Wednesday, July 01, 2009
The Saga of the Forgotten Salt
I was multi tasking yesterday morning. I had an appointment to get my hair cut and I also wanted to bake bread. I put a double batch of French bread on to knead in the Magic Mill. A little more than 8 cups of flour. I was trying to time it so that I could leave the dough to rise while I was out. Unfortunately, the hair dresser was running late and by the time I got home the bread had more than tripled and was coming out the top of an 8 litre container. Not a big deal, I just punched it down and put it aside for the second rise.
Before I went out I had also been playing telephone tag with a computer technician trying to get an external monitor working on our laptop. The laptop monitor had died. Called him again while the dough was rising. He finally suggested that I bring it in and he would set it up for me. So I put the bread, in the middle of its second rise, back in the fridge and headed into town. I was gone about an hour. When I got back I took the bread out of the fridge and again set it aside on the counter for it to warm up and finish rising. When it was ready, I dumped it out on to the board, divided it in half and put half back into the container and in to the fridge. The plan was to bake the second batch today. Just as I was shaping the loaves I suddenly remembered that I forgot to add the salt. Something I have never done before. Oh well too late now. Baked two baguettes and one larger loaf. The bread was definitely saltless. But it reminded me of a bread my grandmother use to bake for my grandfather. He was on a salt free diet. I loved that bread, buttered and sprinkled with salt. I used one of the baguettes last night and it actually worked well with the chicken liver pate. I sliced the larger loaf this morning to make toast and topped it with tomatoes sprinkled with salt and pepper, so again, the salt in the bread wasn't missed.

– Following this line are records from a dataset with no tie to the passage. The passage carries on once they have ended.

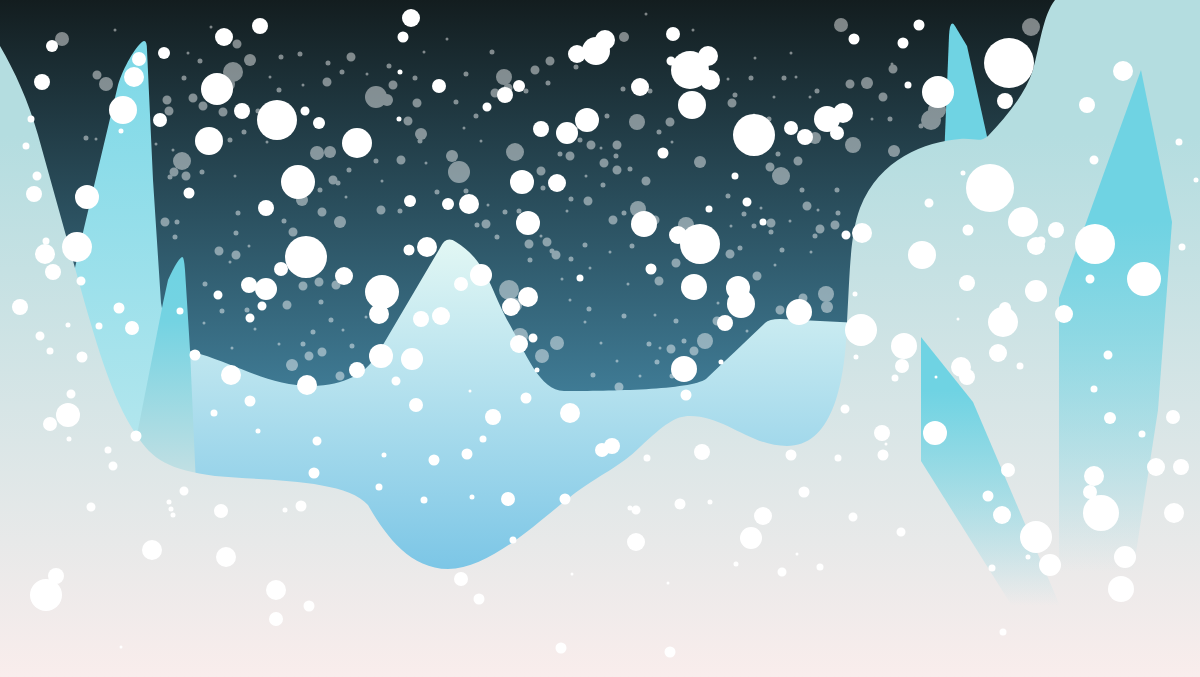
<!DOCTYPE html>
<html lang="en">
<head>
<meta charset="utf-8">
<title>Snowfall over ice crystals</title>
<style>
:root{--night:#131d1f;--dusk:#3f7b95;--frost:#b4dde0;--blush:#f9edec;--peak:#e2f7f4;--lake:#7cc6e6;--ice:#6fd3e3;--snow:#fff}
html,body{margin:0;height:100%;overflow:hidden;background:var(--night)}
svg{display:block;width:1200px;height:677px}
.flakes{fill:var(--snow)}
.far{opacity:.45}
.dots path{fill:none;stroke:var(--snow);stroke-linecap:round}
.d3{stroke-width:3}.d5{stroke-width:5}.d7{stroke-width:7}.d9{stroke-width:9}.d11{stroke-width:11}
</style>
</head>
<body>
<svg viewBox="0 0 1200 677" role="img" aria-label="Snow falling at night over frosted hills and blue ice crystals">
<defs>
<linearGradient id="sky" gradientUnits="userSpaceOnUse" x1="0" y1="0" x2="0" y2="392"><stop stop-color="var(--night)"/><stop offset="1" stop-color="var(--dusk)"/></linearGradient>
<linearGradient id="mountain" gradientUnits="userSpaceOnUse" x1="0" y1="240" x2="0" y2="569"><stop stop-color="var(--peak)"/><stop offset="1" stop-color="var(--lake)"/></linearGradient>
<linearGradient id="ground" gradientUnits="userSpaceOnUse" x1="0" y1="0" x2="0" y2="677"><stop offset=".2" stop-color="var(--frost)"/><stop offset="1" stop-color="var(--blush)"/></linearGradient>
<linearGradient id="tallIce" gradientUnits="userSpaceOnUse" x1="0" y1="40" x2="0" y2="470"><stop stop-color="#7cd8e7"/><stop offset="1" stop-color="#b6e7ee"/></linearGradient>
<linearGradient id="smallIce" gradientUnits="userSpaceOnUse" x1="0" y1="257" x2="0" y2="472"><stop stop-color="var(--ice)"/><stop offset=".3" stop-color="#74d3e2"/><stop offset="1" stop-color="#c0dfe3"/></linearGradient>
<linearGradient id="bigIce" gradientUnits="userSpaceOnUse" x1="0" y1="220" x2="0" y2="572"><stop stop-color="var(--ice)"/><stop offset="1" stop-color="var(--ice)" stop-opacity="0"/></linearGradient>
<linearGradient id="leanIce" gradientUnits="userSpaceOnUse" x1="0" y1="390" x2="0" y2="606"><stop stop-color="var(--ice)"/><stop offset="1" stop-color="var(--ice)" stop-opacity="0"/></linearGradient>
</defs>

<rect id="night-sky" width="1200" height="677" fill="url(#sky)"/>

<g id="far-snow" class="far">
<g class="flakes">
<circle cx="62" cy="39" r="7"/><circle cx="233" cy="72" r="10"/><circle cx="227" cy="84" r="8"/><circle cx="376" cy="97" r="11"/><circle cx="387" cy="100" r="6"/><circle cx="504" cy="77" r="8"/><circle cx="515" cy="152" r="9"/><circle cx="459" cy="172" r="11"/><circle cx="452" cy="156" r="6"/><circle cx="182" cy="161" r="9"/><circle cx="317" cy="153" r="7"/><circle cx="330" cy="152" r="6"/><circle cx="421" cy="134" r="6"/><circle cx="250" cy="60" r="6"/><circle cx="106" cy="84" r="7"/><circle cx="637" cy="122" r="8"/><circle cx="638" cy="209" r="8"/><circle cx="781" cy="176" r="9"/><circle cx="815" cy="138" r="6"/><circle cx="853" cy="145" r="8"/><circle cx="841" cy="25" r="7"/><circle cx="867" cy="83" r="6"/><circle cx="931" cy="120" r="10"/><circle cx="937" cy="110" r="9"/><circle cx="1031" cy="27" r="9"/><circle cx="826" cy="294" r="8"/><circle cx="827" cy="307" r="6"/><circle cx="509" cy="290" r="10"/><circle cx="515" cy="305" r="7"/><circle cx="542" cy="356" r="7"/><circle cx="557" cy="343" r="7"/><circle cx="292" cy="365" r="6"/><circle cx="705" cy="341" r="8"/><circle cx="686" cy="225" r="8"/><circle cx="340" cy="222" r="6"/><circle cx="624" cy="37" r="5"/><circle cx="894" cy="151" r="6"/><circle cx="520" cy="336" r="8"/><circle cx="700" cy="162" r="6"/><circle cx="302" cy="200" r="6"/>
</g>
<g class="dots">
<path class="d3" d="M115 30h0M188 53h0M211 27h0M270 77h0M303 85h0M367 74h0M424 52h0M646 14h0M693 30h0M755 58h0M791 53h0M728 79h0M796 77h0M577 128h0M601 148h0M586 176h0M567 211h0M590 268h0M562 279h0M610 252h0M628 284h0M655 315h0M718 303h0M747 331h0M775 265h0M811 252h0M790 221h0M761 208h0M731 226h0M818 210h0M156 144h0M173 150h0M197 139h0M267 142h0M235 176h0M230 262h0M249 246h0M204 323h0M255 329h0M279 344h0M232 348h0M343 330h0M366 317h0M346 197h0M382 181h0M426 163h0M481 141h0M464 128h0M488 205h0M541 236h0M585 322h0M570 300h0M601 343h0M617 361h0M640 376h0M660 348h0M810 328h0M754 115h0M774 97h0M810 97h0M892 64h0M872 119h0M96 139h0M349 58h0M447 39h0M672 142h0"/>
<path class="d5" d="M86 138h0M184 78h0M200 61h0M300 54h0M281 57h0M328 63h0M342 72h0M389 66h0M415 78h0M420 141h0M437 192h0M466 191h0M477 225h0M505 212h0M519 211h0M543 188h0M560 154h0M580 140h0M607 116h0M616 156h0M630 169h0M603 185h0M571 199h0M552 251h0M530 260h0M497 237h0M400 211h0M376 161h0M349 170h0M338 183h0M320 190h0M284 221h0M238 213h0M236 233h0M177 222h0M175 237h0M202 172h0M230 140h0M244 132h0M279 90h0M258 111h0M205 284h0M222 311h0M247 310h0M321 302h0M331 320h0M313 332h0M303 344h0M352 346h0M585 245h0M571 259h0M624 316h0M649 344h0M676 321h0M657 362h0M672 376h0M684 341h0M593 375h0M728 196h0M744 214h0M754 226h0M771 232h0M782 250h0M815 236h0M837 190h0M838 213h0M802 190h0M778 154h0M769 119h0M735 95h0M751 78h0M784 78h0M817 91h0M890 119h0M921 126h0M659 132h0M650 91h0M623 89h0M576 67h0M548 83h0M526 91h0M492 52h0M466 74h0M476 116h0M456 102h0M740 248h0M749 303h0M632 246h0M624 213h0M589 309h0M170 177h0"/>
<path class="d9" d="M167 100h0M169 111h0M97 75h0M193 98h0M203 106h0M223 112h0M237 44h0M327 82h0M351 57h0M393 85h0M417 103h0M408 121h0M401 160h0M381 210h0M333 180h0M322 212h0M293 232h0M174 172h0M186 176h0M165 222h0M236 255h0M219 251h0M319 282h0M336 285h0M303 286h0M287 305h0M309 356h0M322 352h0M340 376h0M486 224h0M508 88h0M495 93h0M535 70h0M550 61h0M541 171h0M570 156h0M591 145h0M617 145h0M604 163h0M617 170h0M646 181h0M613 220h0M588 201h0M547 242h0M556 255h0M529 244h0M670 122h0M732 103h0M770 167h0M798 161h0M807 206h0M771 223h0M676 263h0M659 281h0M671 349h0M694 351h0M619 387h0M717 321h0M757 276h0M780 310h0M820 229h0M803 298h0M730 254h0M835 225h0M893 69h0M883 97h0M850 84h0M655 220h0"/>
</g>
</g>

<path id="mountains" fill="url(#mountain)" d="M150 342Q180 348 200 354C240 366 270 386 312 386C345 385 365 374 377 355L440 248Q446 235 456 242C488 262 490 290 510 325C525 352 540 391 564 391C610 391 690 390 706 379C725 361 745 342 765 323Q769 319 780 319L860 323V600H150Z"/>

<g id="back-crystals">
<path fill="url(#tallIce)" d="M70 290L84 228L118 85C124 66 135 48 142 42Q147 38 147 50L153 180L161 303L195 480H70Z"/>
<path fill="url(#smallIce)" d="M130 470L163 303L168 280Q177 260 182 257Q184 256 185 270L190 350L196 485H130Z"/>
<path fill="var(--ice)" d="M944 160L949 36Q950 18 955 26L967 46L990 150Z"/>
</g>

<path id="snowy-ground" fill="url(#ground)" d="M0 46C15 72 28 100 38 135L75 268C95 340 112 400 136 434C152 460 170 470 215 476C270 481 345 479 368 505C385 535 410 569 448 569C490 569 540 520 570 497C600 474 620 467 640 447C665 424 675 416 690 416C725 416 750 446 787 446C830 446 845 390 847 322C850 270 850 235 860 208C880 158 925 142 960 139C975 138 980 143 988 136C1005 118 1025 95 1033 70C1040 45 1043 15 1055 0H1200V677H0Z"/>

<g id="front-crystals">
<path fill="url(#bigIce)" d="M1141 70L1172 222L1158 410L1133 572H1059V298Z"/>
<path fill="url(#leanIce)" d="M921 337L973 402L1060 606H1012L921 461Z"/>
</g>

<g id="near-snow">
<g class="flakes">
<circle cx="52" cy="46" r="6"/><circle cx="42" cy="82" r="8"/><circle cx="134" cy="77" r="10"/><circle cx="139" cy="59" r="7"/><circle cx="123" cy="110" r="14"/><circle cx="164" cy="53" r="6"/><circle cx="160" cy="120" r="7"/><circle cx="87" cy="197" r="12"/><circle cx="77" cy="247" r="15"/><circle cx="45" cy="254" r="10"/><circle cx="53" cy="272" r="8"/><circle cx="34" cy="194" r="8"/><circle cx="20" cy="307" r="8"/><circle cx="68" cy="415" r="12"/><circle cx="50" cy="424" r="7"/><circle cx="46" cy="595" r="16"/><circle cx="56" cy="576" r="8"/><circle cx="152" cy="550" r="10"/><circle cx="226" cy="557" r="10"/><circle cx="276" cy="590" r="10"/><circle cx="276" cy="619" r="7"/><circle cx="221" cy="511" r="7"/><circle cx="132" cy="328" r="7"/>
<circle cx="224" cy="37" r="9"/><circle cx="260" cy="26" r="8"/><circle cx="217" cy="89" r="16"/><circle cx="242" cy="111" r="8"/><circle cx="209" cy="141" r="14"/><circle cx="277" cy="120" r="20"/><circle cx="319" cy="123" r="6"/><circle cx="357" cy="143" r="15"/><circle cx="298" cy="182" r="17"/><circle cx="266" cy="208" r="8"/><circle cx="306" cy="257" r="21"/><circle cx="344" cy="276" r="9"/><circle cx="266" cy="289" r="11"/><circle cx="249" cy="285" r="8"/><circle cx="281" cy="269" r="7"/><circle cx="382" cy="292" r="17"/><circle cx="379" cy="314" r="10"/><circle cx="381" cy="356" r="12"/><circle cx="412" cy="359" r="11"/><circle cx="357" cy="370" r="8"/><circle cx="307" cy="385" r="10"/><circle cx="231" cy="375" r="10"/><circle cx="421" cy="319" r="8"/><circle cx="441" cy="316" r="9"/>
<circle cx="411" cy="18" r="9"/><circle cx="439" cy="86" r="7"/><circle cx="505" cy="95" r="8"/><circle cx="519" cy="86" r="6"/><circle cx="541" cy="129" r="8"/><circle cx="567" cy="133" r="11"/><circle cx="587" cy="120" r="12"/><circle cx="577" cy="54" r="9"/><circle cx="596" cy="51" r="14"/><circle cx="605" cy="40" r="10"/><circle cx="522" cy="182" r="12"/><circle cx="557" cy="183" r="9"/><circle cx="528" cy="223" r="12"/><circle cx="469" cy="204" r="10"/><circle cx="448" cy="204" r="6"/><circle cx="410" cy="201" r="6"/><circle cx="427" cy="247" r="10"/><circle cx="481" cy="275" r="11"/><circle cx="528" cy="297" r="10"/><circle cx="511" cy="307" r="9"/><circle cx="519" cy="344" r="9"/><circle cx="461" cy="284" r="7"/>
<circle cx="673" cy="34" r="7"/><circle cx="640" cy="87" r="9"/><circle cx="690" cy="70" r="19"/><circle cx="708" cy="56" r="10"/><circle cx="710" cy="80" r="10"/><circle cx="692" cy="105" r="14"/><circle cx="754" cy="135" r="21"/><circle cx="791" cy="128" r="7"/><circle cx="805" cy="137" r="8"/><circle cx="827" cy="119" r="13"/><circle cx="843" cy="113" r="10"/><circle cx="837" cy="133" r="7"/><circle cx="644" cy="224" r="13"/><circle cx="678" cy="235" r="9"/><circle cx="700" cy="244" r="20"/><circle cx="694" cy="287" r="13"/><circle cx="738" cy="288" r="12"/><circle cx="741" cy="304" r="14"/><circle cx="725" cy="323" r="8"/><circle cx="799" cy="312" r="13"/><circle cx="684" cy="369" r="13"/><circle cx="570" cy="413" r="10"/><circle cx="493" cy="417" r="8"/><circle cx="416" cy="405" r="7"/><circle cx="508" cy="499" r="7"/><circle cx="602" cy="450" r="7"/><circle cx="612" cy="446" r="8"/><circle cx="702" cy="452" r="8"/><circle cx="636" cy="542" r="9"/><circle cx="751" cy="538" r="11"/><circle cx="763" cy="516" r="9"/><circle cx="461" cy="579" r="7"/>
<circle cx="938" cy="92" r="16"/><circle cx="1009" cy="63" r="25"/><circle cx="1005" cy="101" r="8"/><circle cx="990" cy="188" r="24"/><circle cx="1023" cy="222" r="15"/><circle cx="1036" cy="246" r="9"/><circle cx="1056" cy="230" r="8"/><circle cx="1095" cy="244" r="20"/><circle cx="1144" cy="279" r="17"/><circle cx="1123" cy="71" r="10"/><circle cx="1087" cy="105" r="8"/><circle cx="922" cy="255" r="14"/><circle cx="862" cy="233" r="10"/><circle cx="861" cy="330" r="16"/><circle cx="904" cy="346" r="13"/><circle cx="902" cy="366" r="7"/><circle cx="967" cy="283" r="8"/><circle cx="1036" cy="291" r="11"/><circle cx="1003" cy="322" r="15"/><circle cx="1005" cy="308" r="6"/><circle cx="998" cy="353" r="9"/><circle cx="961" cy="367" r="10"/><circle cx="967" cy="377" r="8"/><circle cx="1064" cy="314" r="9"/><circle cx="935" cy="433" r="12"/><circle cx="882" cy="433" r="8"/><circle cx="1008" cy="470" r="7"/><circle cx="1002" cy="515" r="9"/><circle cx="1036" cy="537" r="16"/><circle cx="1050" cy="565" r="11"/><circle cx="1094" cy="476" r="10"/><circle cx="1090" cy="492" r="7"/><circle cx="1101" cy="513" r="18"/><circle cx="1125" cy="557" r="11"/><circle cx="1121" cy="589" r="13"/><circle cx="1174" cy="513" r="10"/><circle cx="1156" cy="467" r="9"/><circle cx="1181" cy="467" r="8"/><circle cx="1173" cy="417" r="7"/><circle cx="1110" cy="418" r="6"/>
</g>
<g class="dots">
<path class="d3" d="M121 647h0M470 391h0M572 574h0M668 583h0M797 554h0M936 377h0M958 319h0M886 444h0"/>
<path class="d5" d="M121 131h0M399 119h0M384 455h0M258 431h0M68 325h0M69 439h0M169 502h0M171 509h0M173 515h0M285 510h0M472 497h0M537 370h0M630 508h0M710 502h0M736 564h0M721 362h0M963 173h0M855 294h0M856 357h0M1028 557h0M1196 180h0M400 72h0"/>
<path class="d7" d="M26 146h0M31 119h0M46 241h0M50 351h0M99 326h0M108 450h0M180 311h0M214 413h0M379 487h0M424 500h0M483 439h0M513 540h0M580 278h0M709 209h0M735 176h0M763 222h0M820 567h0M908 85h0M895 378h0M1020 366h0M1142 434h0M1179 142h0M1182 247h0M1094 389h0M1003 632h0M992 568h0M647 458h0M838 458h0"/>
<path class="d9" d="M37 176h0M40 336h0M71 394h0M81 281h0M91 507h0M113 466h0M184 491h0M218 295h0M250 318h0M262 306h0M305 111h0M317 441h0M396 381h0M487 107h0M533 338h0M636 510h0M671 61h0M747 202h0M782 572h0M845 409h0M853 517h0M846 235h0M929 203h0M1041 241h0M1094 160h0M1090 279h0M1108 355h0M901 532h0"/>
<path class="d11" d="M82 357h0M119 308h0M136 436h0M189 193h0M195 355h0M250 401h0M301 506h0M314 473h0M309 606h0M403 37h0M409 250h0M434 460h0M467 454h0M526 398h0M565 499h0M479 599h0M561 648h0M670 652h0M651 269h0M663 153h0M686 395h0M680 504h0M791 455h0M804 492h0M854 39h0M903 43h0M919 25h0M968 230h0M883 455h0M988 496h0"/>
</g>
</g>
</svg>
</body>
</html>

Now what to do with the rest of the dough. I've often said that bread is very forgiving. So I thought I would put it to the test. I figured I had nothing to lose. So this morning I took it out of the fridge and dumped it out on the board, punched it down and sprinkled it with salt. Gave it a quick knead and back into the dough pail to rise. Because the dough was still cold it took a while. At first I wondered if it was going to rise. But it did. When it was ready I shaped three baguette style loaves and left them to rise. Of course the 'proof of the pudding is in the eating'. Keeping my fingers crossed I cut into one of the loaves. Oh my. Perfect! Three of the best baguettes I've ever made. Tasted great. Of course a longer cold rise always produces a better bread.
Anyway, my point is that it is really difficult to screw up bread.